SOURCE DATA:

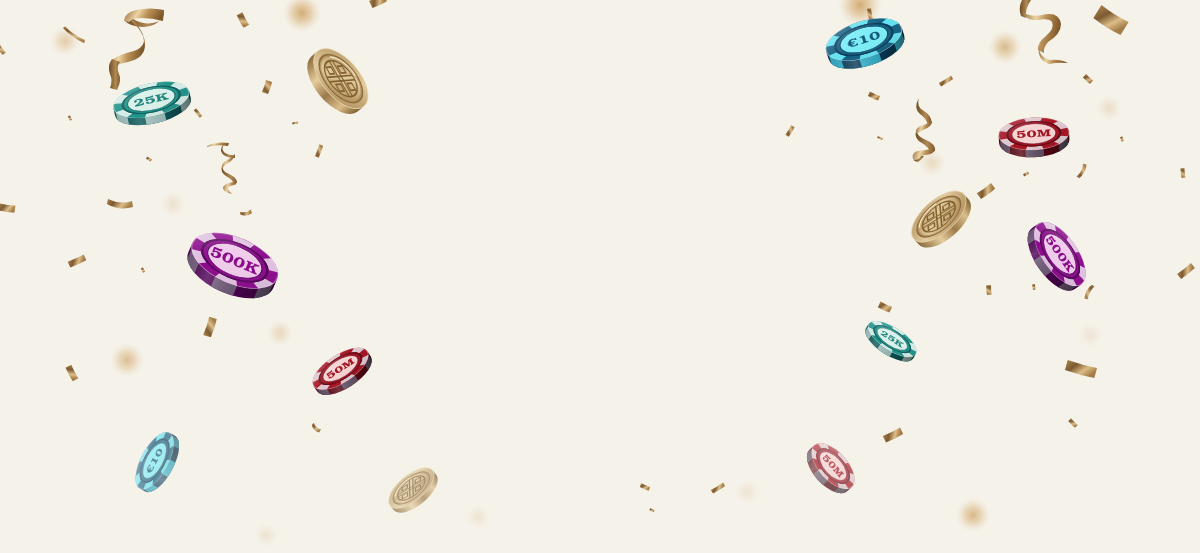
<!DOCTYPE html>
<html lang="en">
<head>
<meta charset="utf-8">
<title>Casino chips and confetti background</title>
<style>
:root{--paper:#f5f2ea;--gold-dark:#7d5a30;--gold:#bd9862;--gold-light:#ecd3a3}
html,body{margin:0;height:100%;overflow:hidden;background:var(--paper)}
svg{display:block;width:1200px;height:553px}
.teal{--main:#1f9188;--deep:#0e5b5b;--face:#d9f1ea;--notch:#d3ebe5;--side:#a5c7c4;--ink:#23857d}
.blue{--main:#135f80;--deep:#0b3c5c;--face:#7cecf6;--notch:#62e1f0;--side:#36b4cd;--ink:#155b7c}
.red{--main:#a5101f;--deep:#5b0714;--face:#f6d3d3;--notch:#dcc5cc;--side:#65546a;--ink:#a01522}
.purple{--main:#8b0a8c;--deep:#520458;--face:#efcbea;--notch:#dfc0df;--side:#75607f;--ink:#8a0c8b}
.chip text{font:bold 17px "TeX Gyre Bonum","Noto Serif",serif;text-anchor:middle;fill:var(--ink);letter-spacing:.4px}
.faded{opacity:.68}
.ribbon path{fill:url(#ribbon-front)}
.ribbon .back{fill:url(#ribbon-back)}
</style>
</head>
<body>
<svg viewBox="0 0 1200 553" role="img" aria-label="Poker chips, gold coins and confetti falling on a cream background">
<defs>
  <linearGradient id="foil" x1="0" x2="1" y1="0" y2=".3">
    <stop offset="0" stop-color="#a98049"/><stop offset=".35" stop-color="#7d5a30"/><stop offset=".7" stop-color="#dcbd88"/><stop offset="1" stop-color="#a57c47"/>
  </linearGradient>
  <linearGradient id="ribbon-front" x1="0" x2="1" y1="0" y2=".2">
    <stop offset="0" stop-color="#8d6838"/><stop offset=".4" stop-color="#ecd3a3"/><stop offset=".65" stop-color="#b88f55"/><stop offset="1" stop-color="#80592b"/>
  </linearGradient>
  <linearGradient id="ribbon-back" x1="0" x2="1">
    <stop offset="0" stop-color="#6d4b25"/><stop offset=".6" stop-color="#b08a52"/><stop offset="1" stop-color="#7d5a30"/>
  </linearGradient>
  <linearGradient id="coin-edge" x1="0" x2="1">
    <stop offset="0" stop-color="#8a6a3c"/><stop offset=".3" stop-color="#e5cc9c"/><stop offset=".55" stop-color="#9c7b49"/><stop offset=".8" stop-color="#d9bd8a"/><stop offset="1" stop-color="#80602f"/>
  </linearGradient>
  <linearGradient id="coin-face" x1="0" x2="1" y1="0" y2="1">
    <stop offset="0" stop-color="#b1905c"/><stop offset=".45" stop-color="#e2cb9f"/><stop offset="1" stop-color="#a88551"/>
  </linearGradient>
  <linearGradient id="edge-shade" x1="0" x2="1">
    <stop offset="0" stop-color="#000" stop-opacity=".1"/><stop offset=".3" stop-color="#fff" stop-opacity=".18"/><stop offset=".6" stop-color="#000" stop-opacity=".1"/><stop offset="1" stop-color="#000" stop-opacity=".45"/>
  </linearGradient>
  <linearGradient id="gloss" x1="0" x2="1" y1="0" y2="1">
    <stop offset="0" stop-color="#fff" stop-opacity=".25"/><stop offset=".5" stop-color="#fff" stop-opacity="0"/><stop offset="1" stop-color="#000" stop-opacity=".1"/>
  </linearGradient>
  <radialGradient id="glow">
    <stop offset="0" stop-color="#cfa468" stop-opacity=".9"/><stop offset=".45" stop-color="#d9b680" stop-opacity=".6"/><stop offset="1" stop-color="#e8d2ae" stop-opacity="0"/>
  </radialGradient>
  <path id="disc-side" d="M-40-4V5A40 20 0 0 0 40 5V-4A40 20 0 0 1-40-4Z"/>
  <clipPath id="side-clip"><use href="#disc-side"/></clipPath>

  <g id="chip">
    <use href="#disc-side" fill="var(--deep)"/>
    <path clip-path="url(#side-clip)" fill="var(--side)" d="M-38.6-5h10.6v32h-10.6zM-10.4-5h20.8v32h-20.8zM28-5h10.6v32H28z"/>
    <use href="#disc-side" fill="url(#edge-shade)"/>
    <g transform="translate(0 -4) scale(1 .5)">
      <circle r="40" fill="var(--main)"/>
      <circle r="35.5" fill="none" stroke="var(--notch)" stroke-width="9" pathLength="12" stroke-dasharray="1 1" transform="rotate(15)"/>
      <circle r="31" fill="var(--main)"/>
      <circle r="30" fill="none" stroke="var(--deep)" stroke-width="2.5"/>
      <circle r="25" fill="var(--face)" stroke="var(--deep)" stroke-width="1"/>
      <circle r="40" fill="url(#gloss)"/>
      <circle r="39.6" fill="none" stroke="#fff" stroke-opacity=".3"/>
    </g>
  </g>

  <g id="coin">
    <use href="#disc-side" fill="url(#coin-edge)"/>
    <g transform="translate(0 -4) scale(1 .5)">
      <circle r="40" fill="url(#coin-face)" stroke="#e9d4a8"/>
      <circle r="32" fill="#b59460" stroke="#8c6b3c" stroke-width="2"/>
      <circle r="29" fill="url(#coin-face)"/>
      <g transform="rotate(20)" fill="none" stroke="#82622f" stroke-width="2.2">
        <circle r="24"/>
        <path d="M-24-3H24M-24 3H24M-3-24V24M3-24V24"/>
        <path d="M-16-15h9v9h-9zM7-15h9v9H7zM-16 6h9v9h-9zM7 6h9v9H7z"/>
      </g>
      <path d="M-26-12A29 29 0 0 1 8-28" fill="none" stroke="#f7e8c8" stroke-width="2"/>
    </g>
  </g>

  <path id="flake" fill="url(#foil)" d="M-8-4Q0-3 8-4V4Q0 5-8 4Z"/>
  <path id="curl" fill="url(#foil)" d="M-12-5Q0 1 12-3L13 3Q-1 7-13 0Z"/>
</defs>

<rect width="1200" height="553" fill="var(--paper)"/>

<g id="soft-lights" fill="url(#glow)">
  <circle cx="302" cy="13" r="19"/>
  <circle cx="860" cy="5" r="22"/>
  <circle cx="1005" cy="47" r="17" opacity=".8"/>
  <circle cx="127" cy="360" r="17" opacity=".75"/>
  <circle cx="973" cy="515" r="17" opacity=".85"/>
  <circle cx="65" cy="41" r="15" opacity=".55"/>
  <circle cx="280" cy="333" r="13" opacity=".4"/>
  <circle cx="173" cy="204" r="13" opacity=".25"/>
  <circle cx="1109" cy="108" r="13" opacity=".3"/>
  <circle cx="932" cy="163" r="14" opacity=".35"/>
  <circle cx="1090" cy="335" r="13" opacity=".2"/>
  <circle cx="747" cy="492" r="12" opacity=".22"/>
  <circle cx="478" cy="517" r="12" opacity=".22"/>
  <circle cx="266" cy="535" r="12" opacity=".22"/>
</g>

<g id="streamers" class="ribbon">
  <g>
    <path class="back" d="M164 10Q165 18 157 22Q145 26 133 19L124 20Q130 27 143 27Q162 26 164 10Z"/>
    <path d="M164 10Q150 7 136 10Q124 13 124 21L129 22Q132 18 142 18Q152 18 163 21Z"/>
    <path d="M130 20Q139 27 143 36Q147 46 134 51Q120 54 112 60L109 70Q116 64 128 62Q145 58 145 45Q145 33 134 21Z"/>
    <path class="back" d="M112 59Q107 66 110 74Q113 81 110 88L117 90Q122 80 119 74Q116 67 120 62Z"/>
  </g>
  <g>
    <path d="M207 146Q217 141 229 143L228 146Q217 144 207 147Z"/>
    <path class="back" d="M225 143Q220 149 225 153Q231 156 235 155L235 158Q223 158 221 151Q221 146 225 143Z"/>
    <path d="M235 154Q234 160 228 163Q223 166 222 170L222 165Q224 161 229 159Z"/>
    <path class="back" d="M222 166Q222 171 229 174Q236 177 237 182L235 185Q232 179 226 176Q220 172 222 166Z"/>
    <path d="M237 181Q237 185 230 186Q225 188 232 194Q222 192 223 187Q225 183 237 181Z"/>
  </g>
  <g>
    <path class="back" d="M919 98Q916 107 924 111Q931 115 932 123L928 125Q926 118 920 114Q913 108 919 98Z"/>
    <path d="M932 121Q932 127 923 130Q915 133 917 138L916 130Q918 126 924 125Z"/>
    <path class="back" d="M916 131Q917 136 926 140Q936 144 935 151L930 153Q929 147 922 143Q914 139 916 131Z"/>
    <path d="M935 147Q936 154 925 155Q917 156 919 162L914 161Q910 154 917 151Q930 150 935 147Z"/>
    <path class="back" d="M914 160Q918 165 924 156L921 156Q919 160 914 160Z"/>
  </g>
  <g>
    <path class="back" d="M1022 0Q1018 8 1021 16L1026 18Q1025 8 1031 0Z"/>
    <path d="M1021 9Q1026 18 1042 15Q1059 11 1061 24Q1061 34 1048 42Q1043 48 1044 53L1038 50Q1037 43 1046 36Q1055 28 1052 22Q1049 18 1038 20Q1024 21 1021 9Z"/>
    <path d="M1039 47Q1039 57 1050 60Q1060 59 1068 63Q1059 62 1049 64Q1037 60 1039 47Z"/>
  </g>
</g>

<g id="confetti">
  <use href="#flake" transform="translate(1111 20) rotate(32) scale(2 1.9)"/>
  <use href="#flake" transform="translate(1081 369) rotate(15) scale(1.9 1.3)"/>
  <use href="#flake" transform="translate(7 208) rotate(8) scale(1 .9)"/>
  <use href="#flake" transform="translate(378 1) rotate(-25)"/>
  <use href="#flake" transform="translate(243 20) rotate(62) scale(.9 .8)"/>
  <use href="#flake" transform="translate(267 87) rotate(-72) scale(.8)"/>
  <use href="#flake" transform="translate(77 261) rotate(-24) scale(1.1 .8)"/>
  <use href="#flake" transform="translate(210 327) rotate(-72) scale(1.2 1)"/>
  <use href="#flake" transform="translate(72 373) rotate(62) scale(.95 .8)"/>
  <use href="#flake" transform="translate(198 113) rotate(50) scale(.6 .4)"/>
  <use href="#flake" transform="translate(319 151) rotate(-70) scale(.8 .5)"/>
  <use href="#flake" transform="translate(0 48) rotate(55) scale(.9 .5)"/>
  <use href="#flake" transform="translate(986 191) rotate(-36) scale(1.1 .9)"/>
  <use href="#flake" transform="translate(1186 271) rotate(-38) scale(1.1 .8)"/>
  <use href="#flake" transform="translate(893 435) rotate(-26) scale(1.2 .9)"/>
  <use href="#flake" transform="translate(885 307) rotate(25) scale(.8)"/>
  <use href="#flake" transform="translate(790 131) rotate(-58) scale(.7 .5)"/>
  <use href="#flake" transform="translate(874 96) rotate(24) scale(.7 .6)"/>
  <use href="#flake" transform="translate(870 14) rotate(80) scale(.7 .5)"/>
  <use href="#flake" transform="translate(1088 79) rotate(42) scale(.6)"/>
  <use href="#flake" transform="translate(989 290) rotate(86) scale(.6)"/>
  <use href="#flake" transform="translate(1183 173) rotate(84) scale(.6 .5)"/>
  <use href="#flake" transform="translate(1073 423) rotate(45) scale(.6 .5)"/>
  <use href="#flake" transform="translate(645 487) rotate(22) scale(.6 .5)"/>
  <use href="#flake" transform="translate(718 488) rotate(-32) scale(.9 .5)"/>
  <use href="#flake" transform="translate(946 81) rotate(-32) scale(.9 .5)"/>
  <use href="#flake" transform="translate(1034 287) rotate(80) scale(.35)"/>
  <use href="#flake" transform="translate(1026 174) rotate(-30) scale(.35)"/>
  <use href="#flake" transform="translate(1122 139) rotate(70) scale(.3)"/>
  <use href="#flake" transform="translate(880 138) rotate(25) scale(.35 .25)"/>
  <use href="#flake" transform="translate(652 510) rotate(25) scale(.3)"/>
  <use href="#flake" transform="translate(70 118) rotate(60) scale(.3)"/>
  <use href="#flake" transform="translate(149 159) rotate(30) scale(.35)"/>
  <use href="#flake" transform="translate(143 270) rotate(60) scale(.3)"/>
  <use href="#flake" transform="translate(295 123) rotate(-10) scale(.35 .25)"/>
  <use href="#curl" transform="translate(120 204)"/>
  <use href="#curl" transform="translate(74 35) rotate(32) scale(1 .5)"/>
  <use href="#curl" transform="translate(246 213) rotate(-18) scale(.45 .6)"/>
  <use href="#curl" transform="translate(316 428) rotate(35) scale(.4 .6)"/>
  <use href="#curl" transform="translate(1082 171) rotate(-68) scale(.6)"/>
  <use href="#curl" transform="translate(1089 292) rotate(112) scale(.6)"/>
</g>

<g id="coins">
  <use href="#coin" transform="translate(338 81) rotate(50) scale(.9 .93)"/>
  <use href="#coin" transform="translate(941 219) rotate(-42) scale(.84 .82)"/>
  <use class="faded" href="#coin" transform="translate(413 490) rotate(-40) scale(.69 .64)"/>
</g>

<g id="chips">
  <g class="chip teal" transform="translate(152 103) rotate(-13) scale(.97 .82)"><use href="#chip"/><text transform="translate(0 0) scale(1 .72)">25K</text></g>
  <g class="chip blue" transform="translate(865 43) rotate(-18) scale(.99 .92)"><use href="#chip"/><text transform="translate(0 0) scale(1 .72)">€10</text></g>
  <g class="chip red" transform="translate(1034 137) rotate(-3) scale(.88 .81)"><use href="#chip"/><text transform="translate(0 0) scale(1 .72)">50M</text></g>
  <g class="chip purple" transform="translate(233 265) rotate(23) scale(1.15 1.16)"><use href="#chip"/><text transform="translate(0 0) scale(.92 .72)">500K</text></g>
  <g class="chip purple" transform="translate(1057 256) rotate(55) scale(.93 .88)"><use href="#chip"/><text transform="translate(0 0) scale(.92 .72)">500K</text></g>
  <g class="chip red" transform="translate(342 371) rotate(-33) scale(.8 .7)"><use href="#chip"/><text transform="translate(0 0) scale(1 .72)">50M</text></g>
  <g class="chip teal" transform="translate(891 341) rotate(33) scale(.7 .57)"><use href="#chip"/><text transform="translate(0 0) scale(1 .72)">25K</text></g>
  <g class="chip blue faded" transform="translate(157 462) rotate(-62) scale(.79 .68)"><use href="#chip"/><text transform="translate(0 0) scale(1 .72)">€10</text></g>
  <g class="chip red faded" transform="translate(831 468) rotate(48) scale(.7 .71)"><use href="#chip"/><text transform="translate(0 0) scale(1 .72)">50M</text></g>
</g>
</svg>
</body>
</html>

WHAT YOU NEED TO DO: Answer with one number, namely the count of lines in the entries that include the word "teal".

ANSWER FOR THE TASK: 3